Source records:
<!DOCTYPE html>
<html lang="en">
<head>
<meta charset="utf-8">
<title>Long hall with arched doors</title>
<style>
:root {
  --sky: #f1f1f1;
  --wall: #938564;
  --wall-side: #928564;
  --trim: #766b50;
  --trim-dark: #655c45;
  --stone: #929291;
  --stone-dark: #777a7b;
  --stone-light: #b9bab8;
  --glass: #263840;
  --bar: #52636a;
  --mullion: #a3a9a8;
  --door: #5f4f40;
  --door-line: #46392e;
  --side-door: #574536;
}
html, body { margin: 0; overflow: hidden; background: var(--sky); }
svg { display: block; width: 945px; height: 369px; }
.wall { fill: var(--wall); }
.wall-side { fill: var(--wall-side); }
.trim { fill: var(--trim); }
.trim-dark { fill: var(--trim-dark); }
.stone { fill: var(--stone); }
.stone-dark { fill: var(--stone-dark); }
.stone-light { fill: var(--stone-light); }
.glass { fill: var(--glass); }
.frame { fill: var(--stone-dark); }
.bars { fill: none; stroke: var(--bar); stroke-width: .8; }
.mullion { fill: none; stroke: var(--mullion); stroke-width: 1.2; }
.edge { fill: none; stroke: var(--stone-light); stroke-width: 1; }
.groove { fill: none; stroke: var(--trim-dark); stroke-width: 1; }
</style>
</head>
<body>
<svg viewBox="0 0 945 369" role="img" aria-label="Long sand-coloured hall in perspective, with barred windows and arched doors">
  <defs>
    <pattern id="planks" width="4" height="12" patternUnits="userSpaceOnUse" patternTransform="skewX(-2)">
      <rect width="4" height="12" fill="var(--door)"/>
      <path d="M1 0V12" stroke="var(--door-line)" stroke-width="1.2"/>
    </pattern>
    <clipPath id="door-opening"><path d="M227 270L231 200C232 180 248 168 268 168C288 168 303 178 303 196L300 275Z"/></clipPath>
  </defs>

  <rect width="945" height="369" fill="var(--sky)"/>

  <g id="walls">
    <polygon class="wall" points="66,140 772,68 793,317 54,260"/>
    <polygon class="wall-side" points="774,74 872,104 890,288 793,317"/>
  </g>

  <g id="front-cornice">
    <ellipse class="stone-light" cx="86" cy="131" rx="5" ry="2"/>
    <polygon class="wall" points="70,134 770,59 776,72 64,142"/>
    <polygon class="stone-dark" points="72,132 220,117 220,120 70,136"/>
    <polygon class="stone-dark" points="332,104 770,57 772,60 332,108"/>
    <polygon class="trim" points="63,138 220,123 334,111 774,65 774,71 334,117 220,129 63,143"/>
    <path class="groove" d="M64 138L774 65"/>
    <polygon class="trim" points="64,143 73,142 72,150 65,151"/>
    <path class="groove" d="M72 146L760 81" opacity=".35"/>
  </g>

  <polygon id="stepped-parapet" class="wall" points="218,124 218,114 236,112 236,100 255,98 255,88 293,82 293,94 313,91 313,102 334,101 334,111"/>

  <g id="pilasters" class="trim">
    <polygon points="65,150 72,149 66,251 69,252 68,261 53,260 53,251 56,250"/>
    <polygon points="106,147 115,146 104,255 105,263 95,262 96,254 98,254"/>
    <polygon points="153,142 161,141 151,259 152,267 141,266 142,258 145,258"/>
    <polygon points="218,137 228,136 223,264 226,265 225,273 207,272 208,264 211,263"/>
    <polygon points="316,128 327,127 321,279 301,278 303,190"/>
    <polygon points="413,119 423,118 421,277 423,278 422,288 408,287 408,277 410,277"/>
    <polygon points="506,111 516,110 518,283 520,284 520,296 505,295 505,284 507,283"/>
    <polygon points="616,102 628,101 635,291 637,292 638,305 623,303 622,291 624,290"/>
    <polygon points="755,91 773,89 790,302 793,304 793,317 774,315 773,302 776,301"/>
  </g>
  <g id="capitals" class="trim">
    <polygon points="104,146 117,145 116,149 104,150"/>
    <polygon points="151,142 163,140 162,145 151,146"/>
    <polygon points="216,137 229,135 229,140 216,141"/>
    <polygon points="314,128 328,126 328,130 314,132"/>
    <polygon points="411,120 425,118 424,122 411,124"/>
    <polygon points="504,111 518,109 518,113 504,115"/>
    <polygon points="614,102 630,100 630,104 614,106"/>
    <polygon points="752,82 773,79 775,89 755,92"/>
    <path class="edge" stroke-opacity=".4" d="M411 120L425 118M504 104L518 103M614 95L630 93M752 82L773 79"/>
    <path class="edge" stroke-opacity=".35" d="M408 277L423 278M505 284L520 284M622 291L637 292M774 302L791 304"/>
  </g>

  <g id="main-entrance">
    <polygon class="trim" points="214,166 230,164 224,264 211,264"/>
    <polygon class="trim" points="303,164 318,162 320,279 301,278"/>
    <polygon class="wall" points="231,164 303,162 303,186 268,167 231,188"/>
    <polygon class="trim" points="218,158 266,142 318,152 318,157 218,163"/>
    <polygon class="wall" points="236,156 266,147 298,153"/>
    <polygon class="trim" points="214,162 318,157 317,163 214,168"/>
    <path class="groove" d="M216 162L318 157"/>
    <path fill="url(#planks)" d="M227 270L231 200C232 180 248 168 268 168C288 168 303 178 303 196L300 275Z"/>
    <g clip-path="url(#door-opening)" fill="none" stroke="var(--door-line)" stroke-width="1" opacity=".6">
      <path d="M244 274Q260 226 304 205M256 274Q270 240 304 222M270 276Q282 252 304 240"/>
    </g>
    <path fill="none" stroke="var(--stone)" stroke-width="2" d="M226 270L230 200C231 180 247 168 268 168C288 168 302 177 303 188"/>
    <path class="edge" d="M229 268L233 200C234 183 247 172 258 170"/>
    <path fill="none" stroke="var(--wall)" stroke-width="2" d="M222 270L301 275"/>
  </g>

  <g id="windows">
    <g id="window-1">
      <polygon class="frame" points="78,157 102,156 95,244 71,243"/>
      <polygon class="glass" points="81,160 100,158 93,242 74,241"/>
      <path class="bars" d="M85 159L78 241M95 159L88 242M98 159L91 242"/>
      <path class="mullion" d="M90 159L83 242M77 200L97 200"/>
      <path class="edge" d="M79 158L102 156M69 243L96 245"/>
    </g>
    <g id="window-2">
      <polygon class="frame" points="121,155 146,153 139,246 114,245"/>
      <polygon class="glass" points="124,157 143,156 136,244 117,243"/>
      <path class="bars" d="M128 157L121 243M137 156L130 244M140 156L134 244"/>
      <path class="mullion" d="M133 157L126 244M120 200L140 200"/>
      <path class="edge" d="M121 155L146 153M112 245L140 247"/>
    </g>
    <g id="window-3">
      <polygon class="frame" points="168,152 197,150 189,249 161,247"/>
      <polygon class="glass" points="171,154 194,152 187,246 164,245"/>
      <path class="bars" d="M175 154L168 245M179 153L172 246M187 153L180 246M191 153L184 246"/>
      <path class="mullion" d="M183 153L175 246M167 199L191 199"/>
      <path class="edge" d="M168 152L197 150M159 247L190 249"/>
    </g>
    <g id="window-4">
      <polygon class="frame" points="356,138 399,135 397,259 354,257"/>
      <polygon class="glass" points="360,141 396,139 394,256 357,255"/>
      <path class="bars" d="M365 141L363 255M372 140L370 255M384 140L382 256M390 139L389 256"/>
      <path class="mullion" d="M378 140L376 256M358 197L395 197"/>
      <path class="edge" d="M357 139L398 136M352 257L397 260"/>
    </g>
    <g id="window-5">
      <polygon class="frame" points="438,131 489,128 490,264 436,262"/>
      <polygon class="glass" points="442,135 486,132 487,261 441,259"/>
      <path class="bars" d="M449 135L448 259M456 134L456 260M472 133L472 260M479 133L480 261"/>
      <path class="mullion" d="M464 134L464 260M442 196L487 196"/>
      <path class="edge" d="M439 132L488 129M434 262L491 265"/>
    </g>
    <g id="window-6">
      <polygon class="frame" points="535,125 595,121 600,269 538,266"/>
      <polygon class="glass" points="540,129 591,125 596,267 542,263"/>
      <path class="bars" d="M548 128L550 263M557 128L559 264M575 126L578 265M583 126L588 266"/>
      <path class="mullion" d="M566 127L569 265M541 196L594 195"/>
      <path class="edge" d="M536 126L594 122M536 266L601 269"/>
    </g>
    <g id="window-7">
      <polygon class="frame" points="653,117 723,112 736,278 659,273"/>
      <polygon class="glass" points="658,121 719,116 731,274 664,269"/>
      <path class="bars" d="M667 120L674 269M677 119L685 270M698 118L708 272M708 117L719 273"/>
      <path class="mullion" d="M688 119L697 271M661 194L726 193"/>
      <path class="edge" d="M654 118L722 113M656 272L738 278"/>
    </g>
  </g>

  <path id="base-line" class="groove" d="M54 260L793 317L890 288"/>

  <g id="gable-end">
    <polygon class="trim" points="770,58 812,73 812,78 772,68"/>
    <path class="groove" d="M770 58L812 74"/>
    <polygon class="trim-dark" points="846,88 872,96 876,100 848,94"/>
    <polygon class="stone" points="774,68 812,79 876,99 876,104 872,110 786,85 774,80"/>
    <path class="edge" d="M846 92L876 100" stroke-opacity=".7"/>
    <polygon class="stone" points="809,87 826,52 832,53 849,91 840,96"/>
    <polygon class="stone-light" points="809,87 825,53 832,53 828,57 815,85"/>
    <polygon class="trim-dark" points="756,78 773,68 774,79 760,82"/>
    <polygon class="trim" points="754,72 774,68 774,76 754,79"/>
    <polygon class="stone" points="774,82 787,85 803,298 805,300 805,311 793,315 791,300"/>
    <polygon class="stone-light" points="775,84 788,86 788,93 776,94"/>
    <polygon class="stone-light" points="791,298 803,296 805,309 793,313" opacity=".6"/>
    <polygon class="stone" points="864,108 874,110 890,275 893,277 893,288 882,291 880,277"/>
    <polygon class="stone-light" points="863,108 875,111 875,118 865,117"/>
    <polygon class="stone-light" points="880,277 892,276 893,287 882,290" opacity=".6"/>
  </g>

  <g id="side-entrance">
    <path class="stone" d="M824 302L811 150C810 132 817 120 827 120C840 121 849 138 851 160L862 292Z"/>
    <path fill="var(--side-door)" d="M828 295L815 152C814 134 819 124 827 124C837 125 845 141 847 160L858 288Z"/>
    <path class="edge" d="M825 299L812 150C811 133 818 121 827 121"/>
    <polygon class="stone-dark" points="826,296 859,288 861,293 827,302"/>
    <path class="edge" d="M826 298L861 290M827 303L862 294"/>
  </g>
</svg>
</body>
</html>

Directions for this task: From the records above, pull out each line that has "height".

Task answer:
svg { display: block; width: 945px; height: 369px; }
    <pattern id="planks" width="4" height="12" patternUnits="userSpaceOnUse" patternTransform="skewX(-2)">
      <rect width="4" height="12" fill="var(--door)"/>
  <rect width="945" height="369" fill="var(--sky)"/>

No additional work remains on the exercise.